All Osd layer APIs assume that each primitive variables to be computed (points, colors, uvs ...) are contiguous arrays of 32bit floating point values. The Osd API refers to such an array as a "buffer". A buffer can exist on CPU memory or GPU memory. Osd Evaluators typically take one source buffer and one destination buffer, or three destination buffers if derivatives are being computed. Osd Evaluators also take BufferDescriptors, that are used to specify the layout of the source and destination buffers. A BufferDescriptor is a struct of 3 integers which specify an offset, length and stride.
Vertex 0 Vertex 1 ... X Y Z X Y Z ...
The layout of this buffer can be described as
Osd::BufferDescriptor desc(/*offset = */ 0, /*length = */ 3, /*stride = */ 3);
BufferDescriptor can be used for an interleaved buffer too.
Vertex 0 Vertex 1 ... X Y Z R G B A X Y Z R G B A ...
Osd::BufferDescriptor xyzDesc(0, 3, 7); Osd::BufferDescriptor rgbaDesc(3, 4, 7);
Although the source and destination buffers don't need to be the same buffer for EvalStencils(), adaptive patch tables are constructed to first index the coarse vertices and the refined vertices immediately afterward. In this case, the BufferDescriptor for the destination should include the offset as the number of coarse vertices to be skipped.
Coarse vertices (n) : Src Refined vertices : Dst Vertex 0 Vertex 1 ... Vertex n Vertex n+1 X Y Z X Y Z ... X Y Z X Y Z ...
Osd::BufferDescriptor srcDesc(0, 3, 3); Osd::BufferDescriptor dstDesc(n*3, 3, 3);
Also note that the source descriptor doesn't have to start with offset = 0. This is useful when a client has a big buffer with multiple objects batched together.
One of the key goals of OpenSubdiv is to achieve as much cross-platform flexibility as possible and leverage all optimized hardware paths where available. This can be very challenging as there is a very large variety of plaftorms and APIs available, with very distinct capabilities.
In Osd, Evaluators don't care about interops between those APIs. All Evaluators have two kinds of APIs for both EvalStencils() and EvalPatches().
- Explicit signatures which directly take device-specific buffer representation (e.g., pointer for CpuEvaluator, GLuint buffer for GLComputeEvaluator, etc.)
- Generic signatures which take arbitrary buffer classes. The buffer class is required to have a certain method to return the device-specific buffer representation.
The later interface is useful if the client supports multiple backends at the same time. The methods that need to be implemented for the Evaluators are:
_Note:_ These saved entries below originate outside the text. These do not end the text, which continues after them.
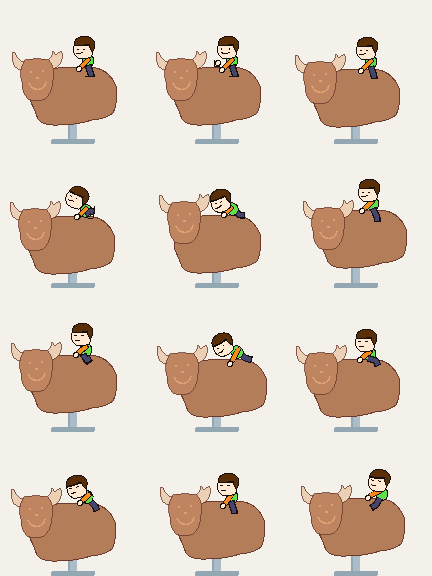
<!DOCTYPE html>
<html lang="en">
<head>
<meta charset="utf-8">
<title>Mechanical bull rider frames</title>
<style>
:root{--paper:#f4f1ea;--hide:#b47d5a;--muzzle:#bf8460;--edge:#6b3a2c;--horn:#ecd0b5;--mark:#dfa173;--steel:#a9bcc8;--steel-dark:#93a7b2;--skin:#ffe9d2;--hair:#5a2f08;--ink:#15100e;--shirt:#5fe04a;--sleeve:#f58a1f;--jeans:#45456e}
html,body{margin:0;background:var(--paper);overflow:hidden}
svg{display:block;width:432px;height:576px;shape-rendering:crispEdges}
.paper{fill:var(--paper)}
.steel{fill:var(--steel)}
.steel-dark{fill:var(--steel-dark)}
.hide{fill:var(--hide);stroke:var(--edge)}
.muzzle{fill:var(--muzzle);stroke:var(--edge);stroke-width:.8}
.horn{fill:var(--horn);stroke:var(--edge);stroke-width:.8}
.mark{fill:none;stroke:var(--mark);stroke-width:1.5}
.skin{fill:var(--skin);stroke:var(--ink)}
.hair{fill:var(--hair);stroke:var(--ink)}
.line{fill:none;stroke:var(--ink)}
.shirt{fill:var(--shirt);stroke:var(--ink)}
.leg-edge,.leg,.arm-edge,.arm{fill:none;stroke-linejoin:round}
.leg-edge{stroke:var(--ink);stroke-width:7}
.leg{stroke:var(--jeans);stroke-width:4.5}
.arm-edge{stroke:var(--ink);stroke-width:5.5;stroke-linecap:round}
.arm{stroke:var(--sleeve);stroke-width:4}
</style>
</head>
<body>
<svg viewBox="0 0 432 576" role="img" aria-label="Twelve frames of a child riding a mechanical bull">
<defs>
<g id="stand"><rect class="steel" x="68" y="118" width="9" height="22"/><rect class="steel-dark" x="68" y="118" width="2" height="22"/><rect class="steel-dark" x="51" y="139" width="44" height="5" rx="2"/></g>
<path id="bull-body" class="hide" d="M48 69 Q70 66 96 68 Q110 71 116 86 Q118 104 113 113 Q106 119 92 120 Q78 125 58 125 Q43 126 38 119 Q34 108 30 100 L32 78Z"/>
<g id="bull-head">
<path class="horn" d="M13 52 Q11 61 15 67 Q19 71 23 69 L27 63 Q20 62 17 57 Q16 52 13 52Z"/>
<path class="horn" d="M53 51 Q53 58 46 61 L51 69 Q58 68 61 62 Q64 55 61 51 Q58 53 56 55Z"/>
<path class="muzzle" d="M25 60 Q37 57 49 60 Q56 70 53 80 Q52 94 45 99 Q37 103 28 99 Q22 93 22 82 Q18 70 25 60Z"/>
<path class="mark" d="M29 83 Q33 91 40 89 Q45 88 46 82M30 72h2M42 71h2M36 78h3"/>
</g>
<g id="rider-head">
<path class="skin" d="M-10 -2 Q-12 6 -6 10 Q0 12 7 9 Q10 4 9 -3Z"/>
<path class="hair" d="M-10 -4 Q-9 -11 0 -12 Q10 -11 11 -4 Q11 1 8 4 L6 0 L5 -4 Q-2 -2 -10 -3Z"/>
</g>
<g id="head-smile"><use href="#rider-head"/><path class="line" d="M-7 1h2M-1 1h2M-8 5 Q-5 7 -1 4"/></g>
<g id="head-grin"><use href="#rider-head"/><path class="line" d="M-7 0v2M1 0v2M-7 4 Q-3 8 2 4"/></g>
<g id="head-calm"><use href="#rider-head"/><path class="line" d="M-8 0h3M-1 0h3M-7 5h5"/></g>
<ellipse id="torso" class="shirt" rx="6" ry="6.5"/>
<circle id="hand" class="skin" r="2.5"/>
</defs>

<rect class="paper" width="432" height="576"/>

<g id="bulls">
<g><use href="#stand"/><use href="#bull-body"/><use href="#bull-head"/></g>
<g><use href="#stand" x="144"/><use href="#bull-body" x="144"/><use href="#bull-head" x="144"/></g>
<g><use href="#stand" x="283"/><use href="#bull-body" x="283" y="2"/><use href="#bull-head" x="283" y="3"/></g>
<g><use href="#stand" y="144"/><use href="#bull-body" x="-2" y="149"/><use href="#bull-head" x="-2" y="150"/></g>
<g><use href="#stand" x="144" y="144"/><use href="#bull-body" x="144" y="148"/><use href="#bull-head" x="147" y="143"/></g>
<g><use href="#stand" x="283" y="144"/><use href="#bull-body" x="290" y="143"/><use href="#bull-head" x="291" y="149"/></g>
<g><use href="#stand" y="288"/><use href="#bull-body" y="288"/><use href="#bull-head" x="-1" y="291"/></g>
<g><use href="#stand" x="144" y="288"/><use href="#bull-body" x="150" y="292"/><use href="#bull-head" x="145" y="294"/></g>
<g><use href="#stand" x="283" y="288"/><use href="#bull-body" x="283" y="292"/><use href="#bull-head" x="284" y="294"/></g>
<g><use href="#stand" y="432"/><use href="#bull-body" x="-1" y="436"/><use href="#bull-head" x="-1" y="437"/></g>
<g><use href="#stand" x="144" y="432"/><use href="#bull-body" x="148" y="434"/><use href="#bull-head" x="148" y="435"/></g>
<g><use href="#stand" x="283" y="432"/><use href="#bull-body" x="288" y="431"/><use href="#bull-head" x="289" y="434"/></g>
</g>

<g id="riders">
<g><use href="#torso" x="88" y="61"/><path class="leg-edge" d="M88 65L91 74V77"/><path class="leg" d="M88 66L91 74V76"/><path class="line" d="M85 76h9"/><path class="arm-edge" d="M88 60L81 67"/><path class="arm" d="M89 59L81 67"/><use href="#hand" x="79" y="69"/><use href="#head-smile" x="84" y="48"/></g>

<g><use href="#torso" x="232" y="61"/><path class="leg-edge" d="M232 65L235 74V77"/><path class="leg" d="M232 66L235 74V76"/><path class="line" d="M229 76h10"/><path class="arm-edge" d="M232 60L224 68"/><path class="arm" d="M233 59L224 68"/><use href="#hand" x="222" y="70"/><use href="#hand" x="218" y="63"/><path class="line" d="M214 60v6h6"/><use href="#head-grin" x="228" y="48"/></g>

<g><use href="#torso" x="371" y="62"/><path class="leg-edge" d="M371 66L374 76V79"/><path class="leg" d="M371 67L374 76V78"/><path class="arm-edge" d="M371 61L363 69"/><path class="arm" d="M372 60L363 69"/><use href="#hand" x="361" y="71"/><use href="#head-smile" x="367" y="49"/></g>

<g><use href="#torso" x="86" y="211"/><path class="leg-edge" d="M85 214L90 211L95 212"/><path class="leg" d="M86 214L90 211L94 212"/><path class="line" d="M88 218h5L95 206"/><path class="arm-edge" d="M86 209L80 215"/><path class="arm" d="M87 208L80 215"/><use href="#hand" x="77" y="217"/><use href="#head-smile" transform="translate(77 198) rotate(28)"/></g>

<g><path class="leg-edge" d="M234 211L240 215H245"/><path class="leg" d="M234 211L240 215H244"/><use href="#torso" transform="translate(232 209) rotate(-55)"/><path class="arm-edge" d="M231 208L225 214"/><path class="arm" d="M232 207L225 214"/><use href="#hand" x="224" y="215"/><use href="#head-smile" transform="translate(221 201) rotate(-18)"/></g>

<g><use href="#torso" x="373" y="204"/><path class="leg-edge" d="M373 208L377 217V222"/><path class="leg" d="M373 209L377 217V221"/><path class="arm-edge" d="M372 202L364 209"/><path class="arm" d="M373 201L364 209"/><use href="#hand" x="362" y="211"/><use href="#head-smile" x="369" y="191"/></g>

<g><use href="#torso" x="86" y="350"/><path class="leg-edge" d="M83 354L87 361L91 358"/><path class="leg" d="M83 355L87 360L90 358"/><path class="arm-edge" d="M86 347L78 353"/><path class="arm" d="M87 346L78 353"/><use href="#hand" x="76" y="355"/><use href="#head-calm" x="82" y="335"/></g>

<g><path class="leg-edge" d="M239 352L245 358L252 360"/><path class="leg" d="M239 352L245 358L251 360"/><use href="#torso" transform="translate(237 352) rotate(-45)"/><path class="arm-edge" d="M238 350L232 361"/><path class="arm" d="M239 348L232 361"/><use href="#hand" x="230" y="364"/><use href="#head-smile" transform="translate(223 345) rotate(-26)"/></g>

<g><use href="#torso" x="370" y="354"/><path class="leg-edge" d="M368 358L376 361L378 366"/><path class="leg" d="M368 358L376 361L378 365"/><path class="arm-edge" d="M370 352L362 358"/><path class="arm" d="M371 351L362 358"/><use href="#hand" x="360" y="360"/><use href="#head-calm" x="366" y="341"/></g>

<g><path class="leg-edge" d="M89 500L95 506L97 511"/><path class="leg" d="M89 500L95 506L97 510"/><use href="#torso" transform="translate(87 497) rotate(-30)"/><path class="arm-edge" d="M89 495L82 501"/><path class="arm" d="M90 494L82 501"/><use href="#hand" x="80" y="503"/><use href="#head-calm" transform="translate(77 487) rotate(-14)"/></g>

<g><use href="#torso" x="232" y="497"/><path class="leg-edge" d="M231 501L234 510V514"/><path class="leg" d="M231 502L234 510V513"/><path class="arm-edge" d="M231 495L225 504"/><path class="arm" d="M232 494L225 504"/><use href="#hand" x="223" y="506"/><use href="#head-calm" x="228" y="485"/></g>

<g><use href="#torso" x="382" y="494"/><path class="leg-edge" d="M380 498L376 505L371 508"/><path class="leg" d="M380 498L376 505L372 507"/><path class="arm-edge" d="M380 491L370 496"/><path class="arm" d="M381 490L370 496"/><use href="#hand" x="368" y="498"/><use href="#head-calm" transform="translate(379 481) rotate(8)"/></g>
</g>
</svg>
</body>
</html>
|pointer to cpu memory||BindCpuBuffer()|
|CudaEvaluator||pointer to cuda memory||BindCudaBuffer()|
|GL buffer object||BindVBO()|
The buffers can use these methods as a trigger of interop. Osd provides a default implementation of interop buffer for most of the backend combinations. For example, if the client wants to use CUDA as a computation backend and use OpenGL as the drawing API, Osd::CudaGLVertexBuffer fits the case since it implements BindCudaBuffer() and BindVBO(). Again, clients can implement their own buffer class and pass it to the Evaluators.